_What you need to do_. Your answer should be every line of the entries that has the string "fill" in it.

━━━━━ Excerpted records ━━━━━

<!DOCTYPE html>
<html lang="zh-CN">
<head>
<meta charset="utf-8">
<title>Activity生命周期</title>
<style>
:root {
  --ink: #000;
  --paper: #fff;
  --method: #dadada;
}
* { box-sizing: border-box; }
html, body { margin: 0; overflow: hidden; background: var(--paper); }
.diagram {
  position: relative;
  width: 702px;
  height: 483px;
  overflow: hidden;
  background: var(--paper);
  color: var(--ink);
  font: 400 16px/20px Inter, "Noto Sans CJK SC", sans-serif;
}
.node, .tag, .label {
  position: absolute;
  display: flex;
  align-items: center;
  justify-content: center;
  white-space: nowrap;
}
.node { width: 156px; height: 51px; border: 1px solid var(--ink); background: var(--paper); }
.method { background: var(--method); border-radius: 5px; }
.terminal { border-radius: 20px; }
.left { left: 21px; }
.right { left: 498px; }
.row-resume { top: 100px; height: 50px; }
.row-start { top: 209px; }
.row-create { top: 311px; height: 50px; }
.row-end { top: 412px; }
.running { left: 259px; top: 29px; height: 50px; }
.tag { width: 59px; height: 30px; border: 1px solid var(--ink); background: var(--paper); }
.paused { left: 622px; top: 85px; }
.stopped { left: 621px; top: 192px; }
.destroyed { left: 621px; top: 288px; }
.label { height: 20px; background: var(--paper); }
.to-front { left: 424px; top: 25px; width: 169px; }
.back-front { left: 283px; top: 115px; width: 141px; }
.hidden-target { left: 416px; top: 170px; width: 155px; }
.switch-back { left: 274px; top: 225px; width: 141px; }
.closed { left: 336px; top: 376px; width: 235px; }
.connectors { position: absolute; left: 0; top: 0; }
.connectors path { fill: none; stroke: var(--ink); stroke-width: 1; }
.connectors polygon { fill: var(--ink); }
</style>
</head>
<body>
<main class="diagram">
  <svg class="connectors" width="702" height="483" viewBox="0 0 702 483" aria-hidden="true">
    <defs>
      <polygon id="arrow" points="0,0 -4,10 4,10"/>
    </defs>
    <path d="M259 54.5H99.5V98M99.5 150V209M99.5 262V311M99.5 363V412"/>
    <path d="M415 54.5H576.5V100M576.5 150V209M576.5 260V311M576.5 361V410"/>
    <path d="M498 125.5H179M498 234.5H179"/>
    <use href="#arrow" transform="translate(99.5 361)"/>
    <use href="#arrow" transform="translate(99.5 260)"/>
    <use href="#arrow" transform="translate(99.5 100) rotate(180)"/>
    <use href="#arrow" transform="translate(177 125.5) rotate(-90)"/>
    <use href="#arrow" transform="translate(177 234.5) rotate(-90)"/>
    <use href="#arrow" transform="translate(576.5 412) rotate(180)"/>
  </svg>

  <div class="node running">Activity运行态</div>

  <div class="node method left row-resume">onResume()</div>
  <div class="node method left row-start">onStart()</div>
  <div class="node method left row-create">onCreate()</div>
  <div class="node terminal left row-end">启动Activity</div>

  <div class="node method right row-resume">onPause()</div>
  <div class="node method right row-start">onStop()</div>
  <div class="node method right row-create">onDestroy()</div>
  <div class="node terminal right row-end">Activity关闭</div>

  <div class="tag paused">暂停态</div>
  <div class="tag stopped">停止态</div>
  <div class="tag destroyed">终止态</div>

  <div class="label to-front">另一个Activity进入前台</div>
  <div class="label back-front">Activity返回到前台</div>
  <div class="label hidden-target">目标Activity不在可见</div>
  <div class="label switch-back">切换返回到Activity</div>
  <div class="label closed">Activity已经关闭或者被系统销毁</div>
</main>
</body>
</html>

━━━━━
━━━━━ Excerpted records ━━━━━

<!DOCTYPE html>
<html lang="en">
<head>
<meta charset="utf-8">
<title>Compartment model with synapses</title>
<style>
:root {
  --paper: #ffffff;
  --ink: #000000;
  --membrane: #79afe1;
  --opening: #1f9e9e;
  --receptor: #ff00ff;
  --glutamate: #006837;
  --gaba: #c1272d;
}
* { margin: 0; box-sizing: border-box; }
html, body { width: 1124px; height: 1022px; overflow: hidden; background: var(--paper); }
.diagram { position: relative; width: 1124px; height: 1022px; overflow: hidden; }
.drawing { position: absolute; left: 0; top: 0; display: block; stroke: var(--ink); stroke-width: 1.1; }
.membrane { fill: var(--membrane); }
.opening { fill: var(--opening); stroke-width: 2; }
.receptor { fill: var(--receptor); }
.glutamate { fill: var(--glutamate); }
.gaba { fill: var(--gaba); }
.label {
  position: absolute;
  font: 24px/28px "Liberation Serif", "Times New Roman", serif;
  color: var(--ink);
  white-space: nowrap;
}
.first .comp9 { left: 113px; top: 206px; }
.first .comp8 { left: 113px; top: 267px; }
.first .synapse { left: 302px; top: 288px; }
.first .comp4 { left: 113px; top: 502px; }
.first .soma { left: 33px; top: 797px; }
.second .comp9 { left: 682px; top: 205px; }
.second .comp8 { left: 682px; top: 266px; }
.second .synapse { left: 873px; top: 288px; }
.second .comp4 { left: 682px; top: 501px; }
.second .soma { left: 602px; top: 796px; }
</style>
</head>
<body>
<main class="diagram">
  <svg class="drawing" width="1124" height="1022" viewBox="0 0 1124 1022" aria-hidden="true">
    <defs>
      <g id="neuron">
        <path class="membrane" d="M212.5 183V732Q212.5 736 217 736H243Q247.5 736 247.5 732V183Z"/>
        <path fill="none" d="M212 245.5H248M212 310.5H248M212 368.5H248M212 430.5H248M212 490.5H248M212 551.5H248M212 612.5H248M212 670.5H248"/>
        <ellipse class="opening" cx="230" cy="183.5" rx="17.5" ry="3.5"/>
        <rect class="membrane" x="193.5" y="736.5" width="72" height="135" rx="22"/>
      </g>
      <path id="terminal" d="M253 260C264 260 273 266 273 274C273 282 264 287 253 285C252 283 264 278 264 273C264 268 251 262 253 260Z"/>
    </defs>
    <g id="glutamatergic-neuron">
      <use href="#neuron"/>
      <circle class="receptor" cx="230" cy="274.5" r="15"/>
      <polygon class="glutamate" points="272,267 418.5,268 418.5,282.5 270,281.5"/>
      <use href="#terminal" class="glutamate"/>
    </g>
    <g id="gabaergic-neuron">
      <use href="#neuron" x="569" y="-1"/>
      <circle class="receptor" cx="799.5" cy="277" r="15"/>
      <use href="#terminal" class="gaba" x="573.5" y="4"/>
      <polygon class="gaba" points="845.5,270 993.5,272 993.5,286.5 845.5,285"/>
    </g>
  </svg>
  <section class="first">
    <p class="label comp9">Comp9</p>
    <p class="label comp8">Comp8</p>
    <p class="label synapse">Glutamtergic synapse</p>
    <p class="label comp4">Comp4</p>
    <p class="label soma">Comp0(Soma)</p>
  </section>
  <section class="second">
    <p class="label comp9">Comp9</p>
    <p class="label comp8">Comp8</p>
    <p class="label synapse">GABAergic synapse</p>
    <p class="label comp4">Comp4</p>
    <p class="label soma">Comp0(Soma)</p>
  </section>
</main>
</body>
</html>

━━━━━
━━━━━ Excerpted records ━━━━━

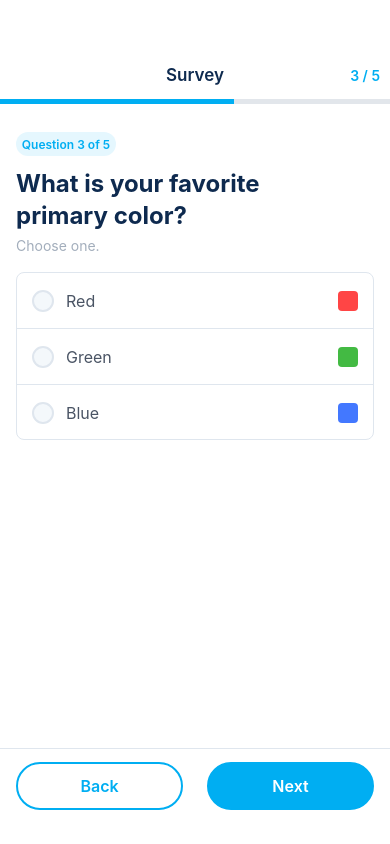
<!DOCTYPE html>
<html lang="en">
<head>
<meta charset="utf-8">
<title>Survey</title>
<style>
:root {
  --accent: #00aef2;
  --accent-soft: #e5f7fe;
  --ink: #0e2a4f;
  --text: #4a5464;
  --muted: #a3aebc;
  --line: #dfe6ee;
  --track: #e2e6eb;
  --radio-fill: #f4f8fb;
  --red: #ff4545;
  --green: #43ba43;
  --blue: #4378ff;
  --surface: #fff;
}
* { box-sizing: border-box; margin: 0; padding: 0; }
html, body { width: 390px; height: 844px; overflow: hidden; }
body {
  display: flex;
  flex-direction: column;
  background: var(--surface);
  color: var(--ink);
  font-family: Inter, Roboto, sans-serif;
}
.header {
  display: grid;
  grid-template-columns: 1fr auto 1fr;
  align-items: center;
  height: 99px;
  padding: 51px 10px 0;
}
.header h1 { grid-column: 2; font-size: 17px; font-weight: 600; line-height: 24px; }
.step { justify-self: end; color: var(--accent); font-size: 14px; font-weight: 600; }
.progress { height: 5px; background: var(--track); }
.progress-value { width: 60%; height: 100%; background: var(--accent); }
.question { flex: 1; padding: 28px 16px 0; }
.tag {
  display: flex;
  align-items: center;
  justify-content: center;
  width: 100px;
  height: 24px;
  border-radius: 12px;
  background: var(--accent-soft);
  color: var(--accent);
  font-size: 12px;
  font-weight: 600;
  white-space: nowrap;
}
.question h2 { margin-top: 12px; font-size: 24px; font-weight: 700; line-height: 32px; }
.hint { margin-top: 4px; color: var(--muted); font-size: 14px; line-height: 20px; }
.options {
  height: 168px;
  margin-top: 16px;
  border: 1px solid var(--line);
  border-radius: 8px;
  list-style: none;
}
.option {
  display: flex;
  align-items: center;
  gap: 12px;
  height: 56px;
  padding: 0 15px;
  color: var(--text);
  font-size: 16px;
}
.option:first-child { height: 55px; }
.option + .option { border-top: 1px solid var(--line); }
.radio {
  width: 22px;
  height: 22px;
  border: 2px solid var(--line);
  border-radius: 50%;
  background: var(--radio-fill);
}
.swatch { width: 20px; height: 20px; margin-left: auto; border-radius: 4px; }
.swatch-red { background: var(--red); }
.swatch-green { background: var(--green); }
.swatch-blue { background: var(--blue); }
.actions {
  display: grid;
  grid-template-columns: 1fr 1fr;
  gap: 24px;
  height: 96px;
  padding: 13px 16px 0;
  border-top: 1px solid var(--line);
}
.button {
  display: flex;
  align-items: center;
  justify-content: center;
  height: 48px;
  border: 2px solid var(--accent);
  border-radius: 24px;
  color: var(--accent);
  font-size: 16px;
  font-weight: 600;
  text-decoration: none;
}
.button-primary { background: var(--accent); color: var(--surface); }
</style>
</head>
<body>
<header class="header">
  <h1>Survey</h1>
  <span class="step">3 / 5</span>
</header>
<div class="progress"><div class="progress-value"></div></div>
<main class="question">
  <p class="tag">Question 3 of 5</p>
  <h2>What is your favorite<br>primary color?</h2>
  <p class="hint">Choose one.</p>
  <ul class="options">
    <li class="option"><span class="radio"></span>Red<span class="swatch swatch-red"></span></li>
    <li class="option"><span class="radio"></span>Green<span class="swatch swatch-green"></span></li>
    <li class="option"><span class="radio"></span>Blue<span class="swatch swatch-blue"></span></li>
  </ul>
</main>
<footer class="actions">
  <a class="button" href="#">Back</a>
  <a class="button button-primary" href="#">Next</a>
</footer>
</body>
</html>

━━━━━

_Expected answer_.
.connectors path { fill: none; stroke: var(--ink); stroke-width: 1; }
.connectors polygon { fill: var(--ink); }
.membrane { fill: var(--membrane); }
.opening { fill: var(--opening); stroke-width: 2; }
.receptor { fill: var(--receptor); }
.glutamate { fill: var(--glutamate); }
.gaba { fill: var(--gaba); }
        <path fill="none" d="M212 245.5H248M212 310.5H248M212 368.5H248M212 430.5H248M212 490.5H248M212 551.5H248M212 612.5H248M212 670.5H248"/>
  --radio-fill: #f4f8fb;
  background: var(--radio-fill);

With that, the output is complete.